- You can deduct your contributions to charitable (non-profit) organizations only if you itemize your deductions.
- You can’t deduct the value of your time or services spent on charitable work, but you can deduct mileage or vehicle expenses if you use your car for charitable purposes.
- Your deduction for charitable contributions generally is limited to 50% of your adjusted gross income.
You can deduct your contributions to charitable (non-profit) organizations only if you itemize your deductions on Schedule A (Form 1040). Not every non-profit organization is a tax-qualified charitable organization. Be sure to ask the organization whether your contribution is tax-deductible or check with the IRS.
If you do itemize and give to a qualified charity, you can deduct cash donations and donations of property, but you can’t deduct the value of donated time and services.
If you contribute to a charity and receive something in return, such as dinner, then your charitable deduction is the amount you paid or the value of the property you donated minus the value of the goods or services received. But you don’t have to reduce your deduction if you get a small item or other benefit of token value that the charity deems unsubstantial. In that case, you can deduct the entire amount you contributed.
1. Money Contributions.
Money contributions include amounts you donate to a charity in the form of cash, check, credit card or payroll deduction.
Note: For any contribution of $250 or more, you must obtain and keep in your records a contemporaneous written acknowledgment from the qualified organization indicating the amount of the cash and a description of any property contributed. The acknowledgment must say whether the organization provided any goods or services in exchange for the gift and, if so, must provide a description and a good faith estimate of the value of those goods or services. You must have this written acknowledgment from the charity for all charitable cash donations to claim a deduction on your tax return.
Out-of-pocket and car expenses you incur while donating your services are included in this category. For example, if you’re a graphic designer who spent time on a church newsletter, you can’t deduct your professional hourly fee. But you can deduct either 14 cents per mile for the use of your car for charitable purposes or you can deduct your actual expenses, such as gasoline. If you donate any supplies or food during your volunteer work, you can deduct those costs too.
2. Property Donations.
When you donate property to a charity, you generally can deduct the fair market value of the property. But you must reduce the value of the donated property (including a vehicle) by the amount of income that would be ordinary income or short-term capital gain if you sold the property for its fair market value.

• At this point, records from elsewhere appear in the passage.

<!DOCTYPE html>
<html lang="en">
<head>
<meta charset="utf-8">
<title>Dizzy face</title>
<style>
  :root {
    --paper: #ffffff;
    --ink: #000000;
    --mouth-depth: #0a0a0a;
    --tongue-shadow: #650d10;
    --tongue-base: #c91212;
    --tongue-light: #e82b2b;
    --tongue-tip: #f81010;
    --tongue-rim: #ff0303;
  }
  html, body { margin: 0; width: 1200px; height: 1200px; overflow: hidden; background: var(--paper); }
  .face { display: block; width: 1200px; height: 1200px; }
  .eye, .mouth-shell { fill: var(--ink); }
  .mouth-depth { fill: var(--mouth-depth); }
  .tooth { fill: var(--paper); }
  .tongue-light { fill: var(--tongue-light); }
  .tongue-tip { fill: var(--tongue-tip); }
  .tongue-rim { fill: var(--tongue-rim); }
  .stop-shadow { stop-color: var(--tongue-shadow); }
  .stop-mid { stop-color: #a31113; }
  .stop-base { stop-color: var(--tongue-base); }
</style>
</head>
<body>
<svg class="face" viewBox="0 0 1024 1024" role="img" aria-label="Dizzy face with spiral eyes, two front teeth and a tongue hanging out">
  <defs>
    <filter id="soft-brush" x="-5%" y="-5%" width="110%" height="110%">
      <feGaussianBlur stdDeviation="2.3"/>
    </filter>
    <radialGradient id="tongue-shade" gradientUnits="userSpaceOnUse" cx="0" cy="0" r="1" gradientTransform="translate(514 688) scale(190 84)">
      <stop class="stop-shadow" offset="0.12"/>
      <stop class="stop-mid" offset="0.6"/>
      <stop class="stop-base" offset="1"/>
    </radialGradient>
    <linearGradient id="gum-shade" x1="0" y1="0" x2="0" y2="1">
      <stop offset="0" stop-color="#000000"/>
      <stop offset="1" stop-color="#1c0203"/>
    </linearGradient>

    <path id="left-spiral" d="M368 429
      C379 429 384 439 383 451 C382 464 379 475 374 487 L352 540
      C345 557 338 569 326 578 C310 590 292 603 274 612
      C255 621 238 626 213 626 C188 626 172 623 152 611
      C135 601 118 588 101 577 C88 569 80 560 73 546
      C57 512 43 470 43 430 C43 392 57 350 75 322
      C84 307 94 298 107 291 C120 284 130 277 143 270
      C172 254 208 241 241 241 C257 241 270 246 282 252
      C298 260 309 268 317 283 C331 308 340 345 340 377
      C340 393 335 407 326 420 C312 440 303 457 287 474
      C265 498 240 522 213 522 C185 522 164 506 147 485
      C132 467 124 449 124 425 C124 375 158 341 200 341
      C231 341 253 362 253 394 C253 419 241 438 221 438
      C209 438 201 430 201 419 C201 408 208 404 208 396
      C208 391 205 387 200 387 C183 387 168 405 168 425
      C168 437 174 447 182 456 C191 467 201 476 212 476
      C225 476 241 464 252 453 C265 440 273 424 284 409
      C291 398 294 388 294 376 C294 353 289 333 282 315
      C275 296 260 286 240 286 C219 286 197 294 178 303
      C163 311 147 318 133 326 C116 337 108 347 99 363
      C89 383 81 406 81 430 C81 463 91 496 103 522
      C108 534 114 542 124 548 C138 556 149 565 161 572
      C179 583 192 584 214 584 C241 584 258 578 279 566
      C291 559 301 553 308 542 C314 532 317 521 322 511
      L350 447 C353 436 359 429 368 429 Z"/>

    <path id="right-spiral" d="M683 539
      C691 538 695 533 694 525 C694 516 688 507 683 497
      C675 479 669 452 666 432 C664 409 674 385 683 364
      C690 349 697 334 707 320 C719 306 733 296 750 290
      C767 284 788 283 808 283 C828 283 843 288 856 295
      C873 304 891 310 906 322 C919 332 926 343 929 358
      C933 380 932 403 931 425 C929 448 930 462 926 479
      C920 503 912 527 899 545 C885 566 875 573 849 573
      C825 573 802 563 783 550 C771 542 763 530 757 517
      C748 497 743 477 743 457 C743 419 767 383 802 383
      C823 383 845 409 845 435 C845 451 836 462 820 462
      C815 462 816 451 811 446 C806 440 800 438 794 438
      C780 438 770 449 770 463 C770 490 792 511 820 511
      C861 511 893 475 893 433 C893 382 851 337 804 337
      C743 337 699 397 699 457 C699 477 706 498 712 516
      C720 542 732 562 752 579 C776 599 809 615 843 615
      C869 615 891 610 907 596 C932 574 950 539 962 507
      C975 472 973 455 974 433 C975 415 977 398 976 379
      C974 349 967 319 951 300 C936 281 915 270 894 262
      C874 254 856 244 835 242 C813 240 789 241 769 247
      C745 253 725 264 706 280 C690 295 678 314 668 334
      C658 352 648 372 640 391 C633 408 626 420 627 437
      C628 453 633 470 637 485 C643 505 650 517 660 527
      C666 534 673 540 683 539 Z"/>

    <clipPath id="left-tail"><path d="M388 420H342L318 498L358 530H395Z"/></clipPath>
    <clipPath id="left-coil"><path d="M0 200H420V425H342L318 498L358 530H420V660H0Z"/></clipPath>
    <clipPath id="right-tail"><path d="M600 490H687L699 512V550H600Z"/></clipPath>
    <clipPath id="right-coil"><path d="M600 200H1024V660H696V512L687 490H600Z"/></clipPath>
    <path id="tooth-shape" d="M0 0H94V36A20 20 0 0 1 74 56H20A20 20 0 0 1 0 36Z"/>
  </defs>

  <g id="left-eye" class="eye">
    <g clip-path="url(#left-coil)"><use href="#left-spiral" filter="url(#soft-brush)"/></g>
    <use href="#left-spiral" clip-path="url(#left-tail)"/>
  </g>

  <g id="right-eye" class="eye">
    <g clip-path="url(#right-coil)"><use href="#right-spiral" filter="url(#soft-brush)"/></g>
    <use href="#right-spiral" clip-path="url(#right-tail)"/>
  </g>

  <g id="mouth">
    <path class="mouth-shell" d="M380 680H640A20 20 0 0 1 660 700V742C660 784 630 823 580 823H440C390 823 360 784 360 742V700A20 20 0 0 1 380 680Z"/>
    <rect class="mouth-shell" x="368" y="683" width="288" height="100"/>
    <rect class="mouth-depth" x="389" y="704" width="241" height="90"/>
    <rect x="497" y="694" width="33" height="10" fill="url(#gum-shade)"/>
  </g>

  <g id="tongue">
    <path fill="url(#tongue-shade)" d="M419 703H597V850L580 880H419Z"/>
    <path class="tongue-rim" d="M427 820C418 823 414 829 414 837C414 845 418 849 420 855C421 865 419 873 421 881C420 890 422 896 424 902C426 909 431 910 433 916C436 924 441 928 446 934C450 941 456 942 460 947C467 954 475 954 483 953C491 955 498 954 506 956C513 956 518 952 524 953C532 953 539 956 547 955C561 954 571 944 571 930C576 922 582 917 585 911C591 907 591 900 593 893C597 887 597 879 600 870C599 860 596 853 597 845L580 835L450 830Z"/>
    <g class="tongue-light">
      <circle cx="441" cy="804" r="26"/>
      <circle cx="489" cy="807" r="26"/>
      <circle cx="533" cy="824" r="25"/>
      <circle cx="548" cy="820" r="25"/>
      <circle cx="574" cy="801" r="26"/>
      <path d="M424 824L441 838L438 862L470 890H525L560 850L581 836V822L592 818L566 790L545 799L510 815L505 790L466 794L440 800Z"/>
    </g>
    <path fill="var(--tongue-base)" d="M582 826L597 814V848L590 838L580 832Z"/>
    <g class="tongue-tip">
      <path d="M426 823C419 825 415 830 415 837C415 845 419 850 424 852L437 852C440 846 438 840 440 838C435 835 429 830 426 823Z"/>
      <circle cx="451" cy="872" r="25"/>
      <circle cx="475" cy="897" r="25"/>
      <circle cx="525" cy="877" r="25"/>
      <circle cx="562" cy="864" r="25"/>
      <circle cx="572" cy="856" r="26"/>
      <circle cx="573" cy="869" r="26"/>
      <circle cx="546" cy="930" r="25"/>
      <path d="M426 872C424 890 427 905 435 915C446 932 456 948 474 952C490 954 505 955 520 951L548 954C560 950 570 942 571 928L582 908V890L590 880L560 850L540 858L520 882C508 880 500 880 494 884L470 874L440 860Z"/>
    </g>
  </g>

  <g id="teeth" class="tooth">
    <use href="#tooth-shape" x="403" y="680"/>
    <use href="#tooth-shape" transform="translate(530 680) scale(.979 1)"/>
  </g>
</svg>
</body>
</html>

Capital gain property is the term used to describe donated property the sale of which would result in long-term capital gain if sold.
You can deduct the purchase price of new items, but the deductible amount for used goods, such as clothing, household goods, furniture and other non-cash items is based on the item’s fair market value. When figuring the fair market value of used goods, check prices in stores that sell used goods, such as thrift stores. You can’t claim a deduction for household items, such as furniture or clothing unless the items are in good condition or better. The Salvation Army has a Donation Value Guide that you may find helpful … click here for the guide!
If you donate noncash items with a total value of more than $500, you must file Form 8283 with your return. You may need a qualified appraisal if you donate an item or a group of items with a value of more than $5,000.
If you donate a car, boat or plane with a claimed value of more than $500 to a charity, you can deduct the smaller of the fair market value of the vehicle or the gross proceeds of sale received by the charity from the sale of the item. However, you can generally deduct its fair market value if the organization:
- Makes significant use of the vehicle.
- Materially improves the vehicle.
- Transfers the vehicle to a needy individual whose receipt of the vehicle is directly related to the charitable purpose of the organization.
The charity will provide you with a copy of Form 1098-C, that shows information relating to your donation of the vehicle. You must attach a copy of Form 1098-C to your tax return.
It is a fairly common question – should I donate my car or try and sell it. There is dollar value to the time and effort savings of not trying to sell your car. If you just want to be rid of the headache, call your favorite charity and they will probably come get it. However, if you really want to maximize the cash in your pocket, you should try and sell it first. If you have an airport car in NY and you transfer to LAX, put a note on the bulletin board – if the donated value is $1500 and you are in the 25% tax bracket – the cash in your pocket is only $375. You could probably get $500 in cash out of it!
3. Donations of Time and Services.
You can’t deduct the value of your time or services spent on charitable work as a charity donation, but you can deduct your out-of-pocket costs as explained under “Cash Donations” above.
4. Limits on the Deduction.
The deduction for charitable contributions generally is limited to 50% of your adjusted gross income (AGI). The deduction for an appreciated property is limited to 30% of your AGI if you choose to deduct the fair market value of the property or 50% if you choose to deduct the basis of the property. The 30% limit also applies to donations of property to certain organizations, such as veterans’ organizations, fraternal societies, nonprofit cemeteries, and certain private no operating foundations, and to donations of property for the use of an organization. A 20% limit applies to gifts of capital gain property to or for the use of an organization subject to the 30% limit. Contributions in excess of the limit can be carried forward for up to 5 years. Applying the limits properly can be complicated.
See IRS Publication 526
See IRS Publication 1771